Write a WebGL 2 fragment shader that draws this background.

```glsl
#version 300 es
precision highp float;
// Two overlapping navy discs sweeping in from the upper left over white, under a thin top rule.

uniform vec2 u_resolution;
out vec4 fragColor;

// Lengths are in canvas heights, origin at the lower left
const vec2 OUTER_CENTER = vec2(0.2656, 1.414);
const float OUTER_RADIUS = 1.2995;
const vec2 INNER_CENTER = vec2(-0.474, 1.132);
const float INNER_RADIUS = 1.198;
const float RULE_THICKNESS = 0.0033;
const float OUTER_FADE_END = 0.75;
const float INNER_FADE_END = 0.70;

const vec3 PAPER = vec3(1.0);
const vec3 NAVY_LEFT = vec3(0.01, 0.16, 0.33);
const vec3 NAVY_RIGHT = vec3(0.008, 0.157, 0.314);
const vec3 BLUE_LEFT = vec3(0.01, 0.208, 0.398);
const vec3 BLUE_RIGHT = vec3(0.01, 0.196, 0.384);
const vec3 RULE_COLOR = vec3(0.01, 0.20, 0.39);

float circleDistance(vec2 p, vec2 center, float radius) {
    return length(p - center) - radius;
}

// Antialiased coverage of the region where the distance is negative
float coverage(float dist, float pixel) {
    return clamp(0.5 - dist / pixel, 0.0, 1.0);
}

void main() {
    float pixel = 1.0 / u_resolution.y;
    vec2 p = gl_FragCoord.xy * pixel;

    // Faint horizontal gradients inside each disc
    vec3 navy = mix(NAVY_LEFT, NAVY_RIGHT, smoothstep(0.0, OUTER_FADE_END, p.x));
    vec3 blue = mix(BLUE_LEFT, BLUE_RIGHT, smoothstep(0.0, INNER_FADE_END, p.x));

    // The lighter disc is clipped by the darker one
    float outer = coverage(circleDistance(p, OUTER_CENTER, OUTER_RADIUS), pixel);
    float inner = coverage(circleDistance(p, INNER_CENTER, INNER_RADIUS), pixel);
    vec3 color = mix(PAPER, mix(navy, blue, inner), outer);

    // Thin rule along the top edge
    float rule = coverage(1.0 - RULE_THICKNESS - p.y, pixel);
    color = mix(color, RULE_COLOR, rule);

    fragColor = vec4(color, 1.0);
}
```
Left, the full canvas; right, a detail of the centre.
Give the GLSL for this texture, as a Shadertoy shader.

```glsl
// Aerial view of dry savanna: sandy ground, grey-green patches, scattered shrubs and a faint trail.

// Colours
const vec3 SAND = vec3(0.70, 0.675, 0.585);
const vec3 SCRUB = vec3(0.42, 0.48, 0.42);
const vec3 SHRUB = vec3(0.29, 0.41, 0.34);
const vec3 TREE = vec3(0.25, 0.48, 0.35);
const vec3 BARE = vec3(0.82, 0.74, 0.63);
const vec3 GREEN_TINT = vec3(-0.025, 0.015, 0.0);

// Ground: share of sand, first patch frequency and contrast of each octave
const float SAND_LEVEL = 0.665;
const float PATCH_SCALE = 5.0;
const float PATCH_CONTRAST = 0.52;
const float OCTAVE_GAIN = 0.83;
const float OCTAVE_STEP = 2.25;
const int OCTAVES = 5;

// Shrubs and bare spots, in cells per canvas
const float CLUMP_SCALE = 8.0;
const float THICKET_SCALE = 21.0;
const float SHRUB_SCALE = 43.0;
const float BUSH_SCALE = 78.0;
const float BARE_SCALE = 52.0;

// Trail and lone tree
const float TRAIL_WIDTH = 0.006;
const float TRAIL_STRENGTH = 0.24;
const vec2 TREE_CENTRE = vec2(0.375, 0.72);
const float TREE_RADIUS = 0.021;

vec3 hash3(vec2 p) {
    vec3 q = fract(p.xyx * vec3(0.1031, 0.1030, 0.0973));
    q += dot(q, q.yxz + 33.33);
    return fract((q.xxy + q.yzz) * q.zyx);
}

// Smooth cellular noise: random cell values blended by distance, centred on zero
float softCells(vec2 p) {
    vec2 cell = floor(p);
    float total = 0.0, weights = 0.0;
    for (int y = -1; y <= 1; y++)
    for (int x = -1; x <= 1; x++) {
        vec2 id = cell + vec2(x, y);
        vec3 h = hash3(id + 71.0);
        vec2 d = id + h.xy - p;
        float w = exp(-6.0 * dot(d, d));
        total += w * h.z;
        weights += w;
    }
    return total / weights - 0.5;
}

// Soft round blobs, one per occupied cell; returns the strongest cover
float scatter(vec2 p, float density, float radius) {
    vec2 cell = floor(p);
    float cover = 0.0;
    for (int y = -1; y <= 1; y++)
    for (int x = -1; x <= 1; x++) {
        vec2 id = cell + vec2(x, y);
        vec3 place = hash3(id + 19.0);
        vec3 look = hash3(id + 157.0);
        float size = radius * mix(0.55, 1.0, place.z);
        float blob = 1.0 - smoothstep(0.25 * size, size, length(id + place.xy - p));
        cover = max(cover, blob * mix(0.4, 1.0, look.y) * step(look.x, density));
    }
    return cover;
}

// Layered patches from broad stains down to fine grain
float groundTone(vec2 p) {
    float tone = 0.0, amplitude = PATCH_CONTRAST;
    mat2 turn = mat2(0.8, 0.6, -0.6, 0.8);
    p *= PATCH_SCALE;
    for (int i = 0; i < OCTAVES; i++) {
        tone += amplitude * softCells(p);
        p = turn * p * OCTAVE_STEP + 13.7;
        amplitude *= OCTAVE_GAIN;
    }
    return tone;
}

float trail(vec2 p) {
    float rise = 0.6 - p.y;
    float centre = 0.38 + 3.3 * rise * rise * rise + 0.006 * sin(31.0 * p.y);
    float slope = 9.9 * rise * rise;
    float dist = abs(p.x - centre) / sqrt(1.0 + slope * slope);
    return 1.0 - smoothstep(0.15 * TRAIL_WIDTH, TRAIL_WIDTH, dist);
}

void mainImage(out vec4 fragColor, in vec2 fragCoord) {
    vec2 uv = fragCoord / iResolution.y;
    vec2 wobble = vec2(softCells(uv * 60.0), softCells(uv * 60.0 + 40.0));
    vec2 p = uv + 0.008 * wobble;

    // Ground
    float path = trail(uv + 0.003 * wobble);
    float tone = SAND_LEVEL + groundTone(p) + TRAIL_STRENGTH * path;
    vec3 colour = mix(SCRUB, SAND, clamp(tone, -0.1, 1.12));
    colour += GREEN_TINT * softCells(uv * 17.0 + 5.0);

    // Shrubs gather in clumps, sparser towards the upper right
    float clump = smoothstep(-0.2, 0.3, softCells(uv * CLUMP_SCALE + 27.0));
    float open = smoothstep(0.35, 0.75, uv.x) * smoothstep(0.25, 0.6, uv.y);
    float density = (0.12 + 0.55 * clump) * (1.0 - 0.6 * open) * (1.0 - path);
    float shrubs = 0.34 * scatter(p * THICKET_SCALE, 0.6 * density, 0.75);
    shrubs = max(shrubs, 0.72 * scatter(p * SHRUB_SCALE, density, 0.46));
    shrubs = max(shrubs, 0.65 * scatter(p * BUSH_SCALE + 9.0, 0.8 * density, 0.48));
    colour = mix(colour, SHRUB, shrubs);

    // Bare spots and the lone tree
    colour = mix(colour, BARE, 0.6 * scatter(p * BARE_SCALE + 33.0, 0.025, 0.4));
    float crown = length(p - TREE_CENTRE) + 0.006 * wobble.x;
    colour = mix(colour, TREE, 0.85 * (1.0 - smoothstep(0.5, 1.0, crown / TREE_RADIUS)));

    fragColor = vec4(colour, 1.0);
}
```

────────────────

WHAT IS REQUIRED:
Which lines above hold the string "canvas"? Please copy all of them.

COMPLETED TASK:
// Lengths are in canvas heights, origin at the lower left
Left, the full canvas; right, a detail of the centre.
// Shrubs and bare spots, in cells per canvas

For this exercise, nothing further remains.